For God has not given us a spirit of fear, but one of power, love, and sound judgment.
– The Apostle, 2 Timothy 1:7
If we don’t learn from our experiences, we are sure to experience them again and again. And if they’re failures, that’s not good news!
Success and failure aren’t mutually exclusive.
It’s not either-or.
I was raised thinking that I was either a success OR a failure, but that’s a lie. They can exist in the same person, side-by-side. In the same relationships, in the same marriage, at work, in your ministry, in your spirit, and in life. It’s likely a team experiences both success and failure in season – even in a single game.
This isn’t just a possibility, it is a reality. But it isn’t just a reality, it is the reality. And what’s awesome news is that it’s not just reality… it’s actually healthy! How I recognize and handle my failures as they come is an often-overlooked key to more success!
Today, I hope for your sake that you experience both success & failure!
I tend to be a person who gets down on myself quickly, someone who can get defensive and insecure about my abilities. These are the lies that failure tells: You can’t, you never will, you won’t, you should not have even tried… It’s hopeless. If you hear that voice, it’s not the voice of truth. It’s not God’s voice. It’s not reality. Fight fire with fire. Fight the toxic doubt with life-giving truth of God’s voice. This is another reason why the Bible is so important to me. It secures me in my true identity.
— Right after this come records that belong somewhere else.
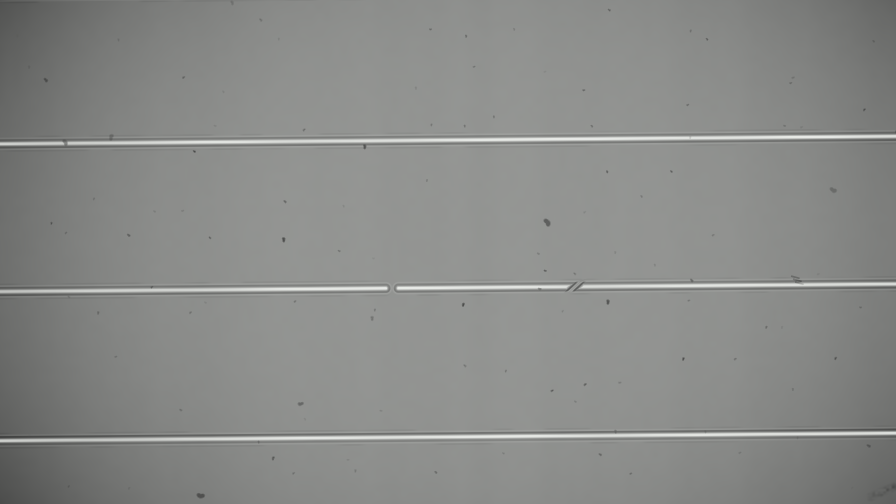
This pattern is drawn by a Shadertoy shader. Its source:

```glsl
// Micrograph of pale, slightly tilted grooves with broken spots on a speckled grey plate.

const float SPACING = 0.2945;      // groove pitch, in canvas heights
const float FIRST_GROOVE = 0.1255;
const float TILT = 0.0085;
const float GROOVE_HALF = 0.0075;

float hash(vec2 p) {
    vec3 q = fract(vec3(p.xyx) * 0.1031);
    q += dot(q, q.yzx + 33.33);
    return fract((q.x + q.y) * q.z);
}

float noise(vec2 p) {
    vec2 i = floor(p), f = fract(p);
    f = f * f * (3.0 - 2.0 * f);
    return mix(mix(hash(i), hash(i + vec2(1, 0)), f.x),
               mix(hash(i + vec2(0, 1)), hash(i + vec2(1, 1)), f.x), f.y);
}

// Share of a blur footprint covered by a band of the given half width.
float band(float d, float halfWidth, float blur) {
    float low = max(d - 0.5 * blur, -halfWidth);
    float high = min(d + 0.5 * blur, halfWidth);
    return clamp((high - low) / blur, 0.0, 1.0);
}

float fill(float d, float blur) {
    return clamp(0.5 - d / blur, 0.0, 1.0);
}

float segmentDistance(vec2 p, vec2 a, vec2 b) {
    vec2 pa = p - a, ba = b - a;
    return length(pa - ba * clamp(dot(pa, ba) / dot(ba, ba), 0.0, 1.0));
}

// Cuts a skewed gap into a shape and rounds the new ends.
float cutGap(float d, vec2 p, float x, float skew, float halfGap, float radius) {
    float gap = halfGap - abs(p.x - x - skew * p.y) / sqrt(1.0 + skew * skew);
    vec2 corner = vec2(d, gap) + radius;
    return min(max(corner.x, corner.y), 0.0) + length(max(corner, 0.0)) - radius;
}

// Lamp light that falls off towards the sides, with faint columns.
float plate(vec2 p, float aspect) {
    vec2 q = vec2(2.0 * p.x / aspect - 1.06, 2.0 * p.y - 1.04);
    float r = q.x * q.x + 0.45 * q.y * q.y;
    float shade = 0.584 - 0.122 * pow(r, 1.8);
    shade += 0.008 * (noise(vec2(p.x * 22.0, 3.0)) - 0.5);
    return shade + 0.005 * (noise(p * 60.0) - 0.5);
}

// Bright core, dark rims, pale halo and broken outer fringes.
float groove(float shade, float d, vec2 p, float id, float blur) {
    float wear = noise(vec2(p.x * 5.0, id * 17.0));
    float fringe = smoothstep(0.4, 0.75, noise(vec2(p.x * 20.0, id * 9.0 + sign(p.y) * 3.0)));
    float leftFade = 1.0 - smoothstep(0.0, 0.6, p.x);
    float glow = 0.93 - 0.08 * wear - 0.12 * leftFade;
    float lowSide = 1.0 - smoothstep(-0.003, 0.003, p.y);
    float upperRim = id == 0.0 ? 0.21 : 0.12;
    float lowerRim = id == 0.0 ? 0.09 : 0.17;
    shade -= 0.05 * fringe * band(d - 0.0066, 0.0009, blur);
    shade += 0.055 * band(d - 0.0032, 0.0012, blur);
    shade -= (mix(upperRim, lowerRim, lowSide) + 0.04 * wear) * band(d, 0.001, blur);
    return mix(shade, glow, fill(d + 0.0044, blur));
}

// Sparse dust grains, one at most per cell.
float dust(vec2 p, float cellSize, float maxSize, float density, float seed, float blur) {
    vec2 cell = floor(p / cellSize) + seed;
    float chance = hash(cell + 41.0);
    vec2 jitter = vec2(hash(cell + 7.3), hash(cell + 19.7));
    vec2 q = p - (cell - seed + mix(vec2(0.1), vec2(0.9), jitter)) * cellSize;
    float size = mix(0.0017, maxSize, pow(hash(cell + 63.1), 4.0));
    float angle = atan(q.y, q.x);
    float ragged = 1.0 + 0.3 * sin(angle * 2.0 + 40.0 * chance) + 0.12 * sin(angle * 3.0 + chance);
    float strength = mix(0.2, 0.9, hash(cell + 88.8));
    return step(chance, density) * strength * fill(length(q) - size * ragged, blur);
}

// A small tuft of stacked slanted scratches.
float scratches(vec2 p, float blur) {
    float mark = 0.0;
    for (int i = 0; i < 3; i++) {
        vec2 start = vec2(float(i) * 0.004 - 0.012, 0.017 - float(i) * 0.006);
        float d = segmentDistance(p, start, start + vec2(0.014, -0.004));
        mark = max(mark, band(d, 0.001, blur));
    }
    return mark;
}

void mainImage(out vec4 fragColor, in vec2 fragCoord) {
    float px = 1.0 / iResolution.y;
    float blur = max(1.1 * px, 0.0035);   // optical softness
    float aspect = iResolution.x * px;
    vec2 p = fragCoord * px;
    float shade = plate(p, aspect);

    // Nearest groove, in coordinates relative to its centre line
    float height = p.y - FIRST_GROOVE - TILT * p.x;
    float id = floor(height / SPACING + 0.5);
    bool damaged = id == 1.0;
    vec2 g = vec2(p.x, height - id * SPACING - (damaged ? 0.0015 : 0.0));
    float d = abs(g.y) - GROOVE_HALF;
    if (damaged) {
        d = cutGap(d, g, 0.778, 0.0, 0.005, 0.0073);
        d = cutGap(d, g, 1.141, 1.1, 0.0048, 0.001);
    }
    shade = groove(shade, d, g, id, blur);

    // Damage along the broken groove: a double slash and a tuft
    if (damaged) {
        vec2 slash = vec2(g.x - 1.141, g.y);
        float side = abs(slash.x - 1.1 * slash.y) / 1.487;
        float reach = fill(abs(slash.y) - 0.0105, blur);
        shade -= 0.2 * reach * band(side - 0.0046, 0.0009, blur);
        shade -= 0.22 * scratches(g - vec2(1.583, 0.0), blur);
    }

    // Coarse and fine dust, then a corner smear
    shade = mix(shade, 0.26, dust(p, 0.16, 0.0065, 0.75, 5.0, blur));
    shade = mix(shade, 0.36, dust(p, 0.11, 0.0026, 0.35, 70.0, blur));
    float smear = segmentDistance(p, vec2(aspect - 0.05, 0.014), vec2(aspect, 0.036));
    shade -= 0.1 * (1.0 - smoothstep(0.0, 0.012, smear)) * noise(p * 180.0);

    fragColor = vec4(shade * vec3(0.99, 1.0, 0.985), 1.0);
}
```
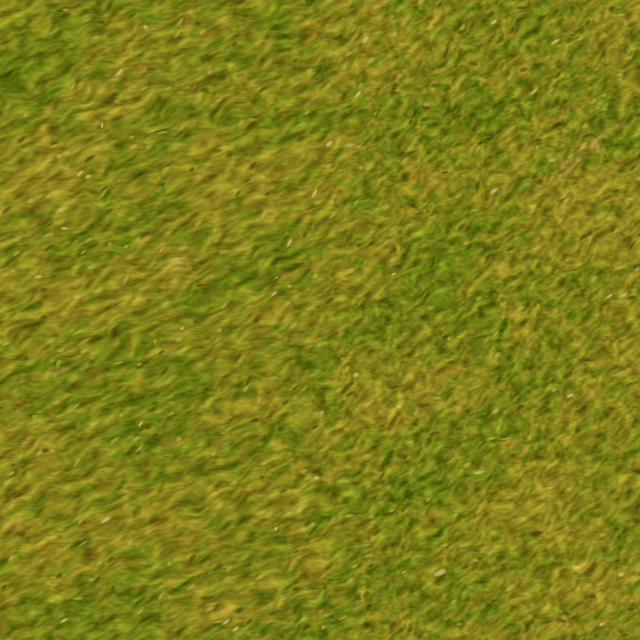
This texture is drawn by a WebGL 1 fragment shader. Its source:

```glsl
precision highp float;
// Sunlit mown grass with slanting blades, dry straw patches and stray flecks.
uniform vec2 u_resolution;

vec2 hash2(vec2 p) {
  vec2 q = vec2(dot(p, vec2(127.1, 311.7)), dot(p, vec2(269.5, 183.3)));
  return fract(sin(q) * 43758.5453);
}

// Gradient noise, centred on zero
float noise(vec2 p) {
  vec2 i = floor(p), f = fract(p);
  vec2 u = f * f * f * (f * (f * 6.0 - 15.0) + 10.0);
  float a = dot(hash2(i) * 2.0 - 1.0, f);
  float b = dot(hash2(i + vec2(1, 0)) * 2.0 - 1.0, f - vec2(1, 0));
  float c = dot(hash2(i + vec2(0, 1)) * 2.0 - 1.0, f - vec2(0, 1));
  float d = dot(hash2(i + vec2(1, 1)) * 2.0 - 1.0, f - vec2(1, 1));
  return mix(mix(a, b, u.x), mix(c, d, u.x), u.y);
}

vec2 turn(vec2 p, float angle) {
  float c = cos(angle), s = sin(angle);
  return vec2(c * p.x + s * p.y, c * p.y - s * p.x);
}

float fbm(vec2 p) {
  float sum = 0.0, weight = 1.0;
  for (int k = 0; k < 4; k++) {
    sum += weight * noise(p);
    p = turn(p, 0.35) * 2.03 + 17.3;
    weight *= 0.6;
  }
  return sum;
}

// Blade texture: three octaves of stretched noise
float blades(vec2 p, float angle, vec2 scale) {
  vec2 q = turn(p, angle);
  return noise(q * scale)
       + 0.85 * noise(turn(q, 0.16) * scale * 1.75 + 31.7)
       + 0.55 * noise(turn(q, -0.2) * scale * 3.1 + 73.1);
}

// Sparse soft-edged slivers, one candidate per cell
float flecks(vec2 p, float cells, float density, float seed) {
  vec2 q = p * cells, base = floor(q);
  float cover = 0.0;
  for (int y = -1; y <= 1; y++) {
    for (int x = -1; x <= 1; x++) {
      vec2 cell = base + vec2(x, y);
      vec2 spot = hash2(cell + seed), kind = hash2(cell + seed + 41.0);
      vec2 d = turn(q - cell - spot, 0.1 + kind.y * 0.9);
      float r = length(d / vec2(0.28 + 0.3 * spot.y, 0.14 + 0.1 * spot.x));
      cover = max(cover, step(kind.x, density) * (1.0 - smoothstep(0.35, 1.2, r)));
    }
  }
  return cover;
}

void main() {
  vec2 p = gl_FragCoord.xy / u_resolution.y;
  vec2 warp = vec2(noise(p * 24.0), noise(p * 24.0 + 50.0));
  vec2 w = p + 0.012 * warp;

  // Long streaks on the left give way to shorter, steeper tufts on the right
  float streaks = blades(w, 0.40, vec2(24.0, 66.0));
  float tufts = blades(w + 3.0, 0.62, vec2(40.0, 70.0));
  float side = smoothstep(0.1, 1.0, p.x + 0.5 * noise(p * 4.0));
  float grain = mix(streaks, tufts, side) / length(vec2(side, 1.0 - side));

  // Broad drifts of drier and greener turf
  vec2 slope = turn(w, 0.45);
  float drift = fbm(slope * vec2(4.0, 8.0) + 9.0);
  float tint = blades(w + 7.0, 0.45, vec2(22.0, 46.0));
  float dry = smoothstep(-0.6, 0.6, 0.65 * drift + 0.7 * tint + 0.02);

  vec3 color = mix(vec3(0.425, 0.495, 0.075), vec3(0.555, 0.495, 0.115), dry);
  float shade = 0.25 * grain + 0.05 * drift + 0.04 * noise(p * 150.0);
  color += shade * vec3(1.0, 0.92, 0.42);

  // Worn straw patches broken up by the blades
  float worn = fbm(slope * vec2(5.0, 9.0) + 63.0) + 0.22 * grain;
  vec3 straw = vec3(0.66, 0.53, 0.23) + 0.3 * grain * vec3(1.0, 0.95, 0.7);
  color = mix(color, straw, 0.75 * smoothstep(0.5, 0.85, worn));

  // Shadowed gaps, green leaves and pale dead blades
  color = mix(color, vec3(0.27, 0.25, 0.04), 0.6 * flecks(w, 52.0, 0.07, 5.0));
  color = mix(color, vec3(0.31, 0.47, 0.06), 0.5 * flecks(w, 46.0, 0.09, 19.0));
  color = mix(color, vec3(0.78, 0.70, 0.31), 0.6 * flecks(w, 60.0, 0.07, 83.0));
  color = mix(color, vec3(0.85, 0.74, 0.48), 0.8 * flecks(w, 64.0, 0.006, 137.0));

  gl_FragColor = vec4(clamp(color, 0.0, 1.0), 1.0);
}
```
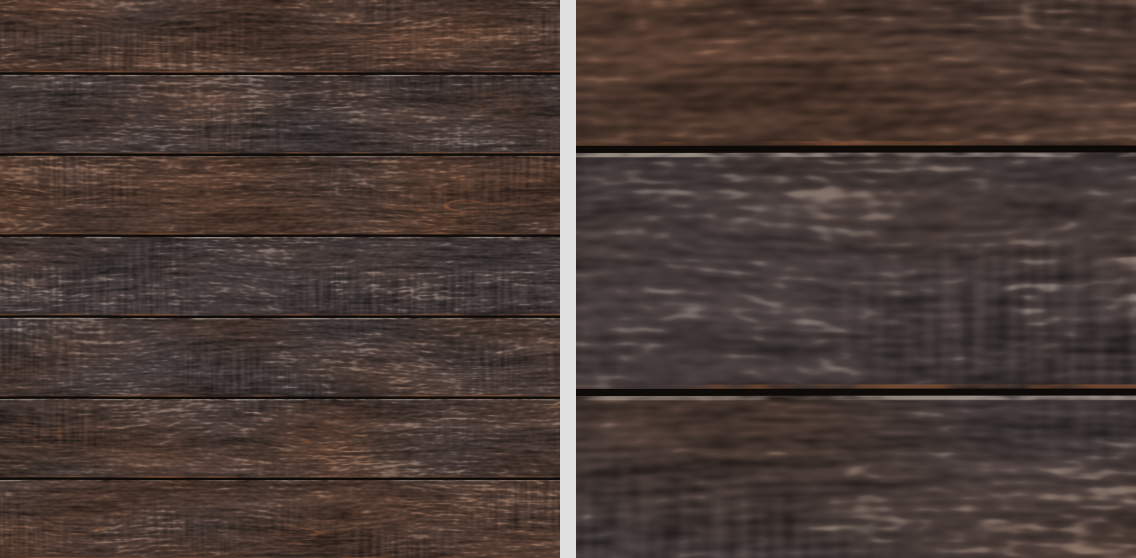
Left, the full canvas; right, a detail of the centre.
Reproduce this texture procedurally as a WebGL 1 fragment shader.

```glsl
precision highp float;
// Seven dark stained horizontal planks with narrow black gaps and pale worn edges.
// Stretched gradient noise makes the grain; thresholded layers rub the stain away
// in streaks, saw marks and curled growth lines that differ from plank to plank.
uniform vec2 u_resolution;

#define PITCH 0.1452
#define BOTTOM_SHIFT 0.0029
#define GAP_HALF 0.0021
#define LIP_WIDTH 0.0026
#define GRAIN_CONTRAST 0.44
#define WEAR_AMOUNT 0.66
#define SAW_AMOUNT 0.20
#define KNOT_SIZE vec2(0.10, 0.034)

const vec3 COOL_STAIN = vec3(0.255, 0.220, 0.217);
const vec3 WARM_STAIN = vec3(0.315, 0.225, 0.180);
const vec3 GREY_WEAR = vec3(0.64, 0.59, 0.55);
const vec3 TAN_WEAR = vec3(0.66, 0.49, 0.37);
const vec3 RUST_LINE = vec3(0.60, 0.36, 0.22);
const vec3 PALE_LIP = vec3(0.71, 0.66, 0.62);
const vec3 GAP_COLOR = vec3(0.055, 0.040, 0.033);

float hash(vec2 p) {
  p = fract(p * vec2(0.1731, 0.2917));
  p += dot(p, p.yx + 21.37);
  return fract((p.x + p.y) * p.x * 13.7);
}

vec2 gradient(vec2 cell) {
  float angle = 6.28318 * hash(cell);
  return vec2(cos(angle), sin(angle));
}

// Gradient noise, roughly -1 to 1.
float noise(vec2 p) {
  vec2 i = floor(p), f = fract(p);
  vec2 u = f * f * f * (f * (f * 6.0 - 15.0) + 10.0);
  vec2 e = vec2(1.0, 0.0);
  float a = dot(gradient(i), f);
  float b = dot(gradient(i + e.xy), f - e.xy);
  float c = dot(gradient(i + e.yx), f - e.yx);
  float d = dot(gradient(i + e.xx), f - e.xx);
  return 1.5 * mix(mix(a, b, u.x), mix(c, d, u.x), u.y);
}

// Brown at the outer planks, cool in the middle, reddest just above it.
float plankWarmth(float id) {
  float reddest = 1.0 - step(0.5, abs(id - 4.0));
  float dull = 1.0 - step(0.5, abs(id - 5.0));
  return 0.25 * abs(id - 3.0) + 0.65 * reddest - 0.28 * dull;
}

// Soft mask of two knots scattered along a plank.
float knotMask(vec2 p, float id) {
  float mask = 0.0;
  for (int k = 0; k < 2; k++) {
    float side = float(k);
    float x = 0.5 * side + 0.5 * hash(vec2(id + 3.0, side + 7.0));
    float y = (id + 0.3 + 0.4 * hash(vec2(id + 11.0, side))) * PITCH - BOTTOM_SHIFT;
    vec2 q = (p - vec2(x, y)) / KNOT_SIZE;
    mask += exp(-dot(q, q));
  }
  return mask;
}

void main() {
  vec2 p = gl_FragCoord.xy / u_resolution.y;
  float px = 1.0 / u_resolution.y;

  // Plank layout
  float row = (p.y + BOTTOM_SHIFT + 0.0005 * noise(vec2(p.x * 4.0, 2.5))) / PITCH;
  float id = floor(row);
  float below = fract(row) * PITCH;
  float above = PITCH - below;
  vec2 seed = vec2(17.3, 29.7) * (id + 1.0);
  float warmth = plankWarmth(id);

  // Grain bent by slow waves and around knots
  float knot = knotMask(p, id);
  vec2 g = p;
  g.y += 0.007 * noise(p * vec2(3.0, 8.0) + seed) + 0.008 * knot;
  float broad = noise(g * vec2(3.0, 38.0) + seed);
  float lines = noise(g * vec2(7.0, 105.0) + seed);
  float fibre = noise(g * vec2(23.0, 205.0) + seed);
  float fleck = noise(g * vec2(75.0, 225.0) + seed);

  // Large patches of stain, wear and saw marks
  float blotch = noise(p * vec2(3.2, 13.0) + seed.yx);
  float tint = noise(p * vec2(4.5, 10.0) + seed + 5.2);
  float chatter = noise(p * vec2(30.0, 9.0) + seed);
  float saw = noise(vec2(p.x * 130.0, p.y * 12.0) + seed);
  float sawPatch = smoothstep(-0.1, 0.5, noise(p * vec2(4.0, 9.0) + seed + 9.4));
  float warm = clamp(warmth + 0.45 * tint, 0.0, 1.0);

  // Stained wood
  float grain = 0.35 * broad + 0.5 * lines + 0.55 * fibre + 0.35 * fleck;
  float shade = 1.0 + GRAIN_CONTRAST * grain + 0.22 * blotch + SAW_AMOUNT * saw * sawPatch;
  vec3 color = mix(COOL_STAIN, WARM_STAIN, warm) * max(shade, 0.4);

  // Rubbed streaks, broken by chatter across the grain
  float rub = 0.4 * lines + 0.6 * fibre + 0.5 * fleck + 0.5 * blotch + 0.25 * chatter;
  float wear = smoothstep(0.22, 1.05, rub) * (0.75 + 0.5 * sawPatch * saw);
  color = mix(color, mix(GREY_WEAR, TAN_WEAR, warm), WEAR_AMOUNT * wear);

  // Thin rusty growth lines curling near knots
  float contour = abs(noise(g * vec2(11.0, 42.0) + seed + 3.7));
  float curl = (1.0 - smoothstep(0.02, 0.12, contour)) * min(knot, 1.0) * warm;
  color = mix(color, RUST_LINE, 0.5 * curl * smoothstep(-0.4, 0.5, fibre + tint));

  // Rounded edges: pale upper lip, broken rusty lower lip, black gap
  color *= 0.8 + 0.2 * smoothstep(0.0, 0.012, min(below, above));
  float patchy = smoothstep(-0.6, 0.5, noise(vec2(p.x * 12.0, id * 3.7 + 0.4)) + 0.4 * fleck);
  float lipEnd = GAP_HALF + LIP_WIDTH;
  float upper = 1.0 - smoothstep(lipEnd - px, lipEnd + px, above);
  float lower = 1.0 - smoothstep(lipEnd - px, lipEnd + px, below);
  color = mix(color, PALE_LIP, upper * patchy * mix(0.75, 0.3, warm));
  color = mix(color, RUST_LINE, lower * (1.0 - patchy) * 0.6);
  float gap = 1.0 - smoothstep(GAP_HALF - 0.5 * px, GAP_HALF + 0.5 * px, min(below, above));
  gl_FragColor = vec4(mix(color, GAP_COLOR, gap), 1.0);
}
```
It gives me a grid to build my life upon. This idea is really plowing through me right now (in trying to create, to write, to fix up my house, and to lead).
Failure is an opportunity to learn.
As we grow in this pattern, then we begin to understand about success and failure. Success is pleasing God – not reaching ‘your number’ before retirement. Success is passing a heritage of godliness to your children, not just handing them a 6-figure inheritance. Having said that, failure needs to be redefined by the Book, too. Failure is not making a mistake. A failure is an opportunity to learn. Ever thought about this… scientists don’t fail, they experiment!
When it comes to failure, here are my goals (borrowed from Jon Acuff & others):
· If I’m going to fail, I’m going to ‘fail forward.’ If I fail doing something that matters, then it’s not a failure. If I set my goals high, I will not always reach them, but I will achieve more than if I hadn’t set them at all.
· If I’m going to fail, I’m not going to let that stop me. Failure is quitting, staying down, not getting back up.
· I should fear this: Succeeding at what doesn’t matter! The worst kind of failure is when I get good at something that has no real significance. It is when I am exalted at a position that has no bearing on eternity.
Let’s BOUNCE BACK
What failure in your life are you avoiding? Which defeat are you trying to distance yourself from? What loss are you just trying to forget? It’s likely you’ll repeat history if you don’t learn at least one simple lesson from it. I’ll readily admit that many times I don’t see the lesson that’s right in front of my face – so I need to hear someone else say it. Perhaps you need to ask a mentor, a pastor, a coach, a true friend.
Here’s where the rubber meets the road. It’s time to reach out to someone who you respect, someone who will shoot you straight, and just say (or text): “Hey, I’m struggling right now and feel like I’ve made of mess of _________. From your perspective, how can I improve?” Write down their answer: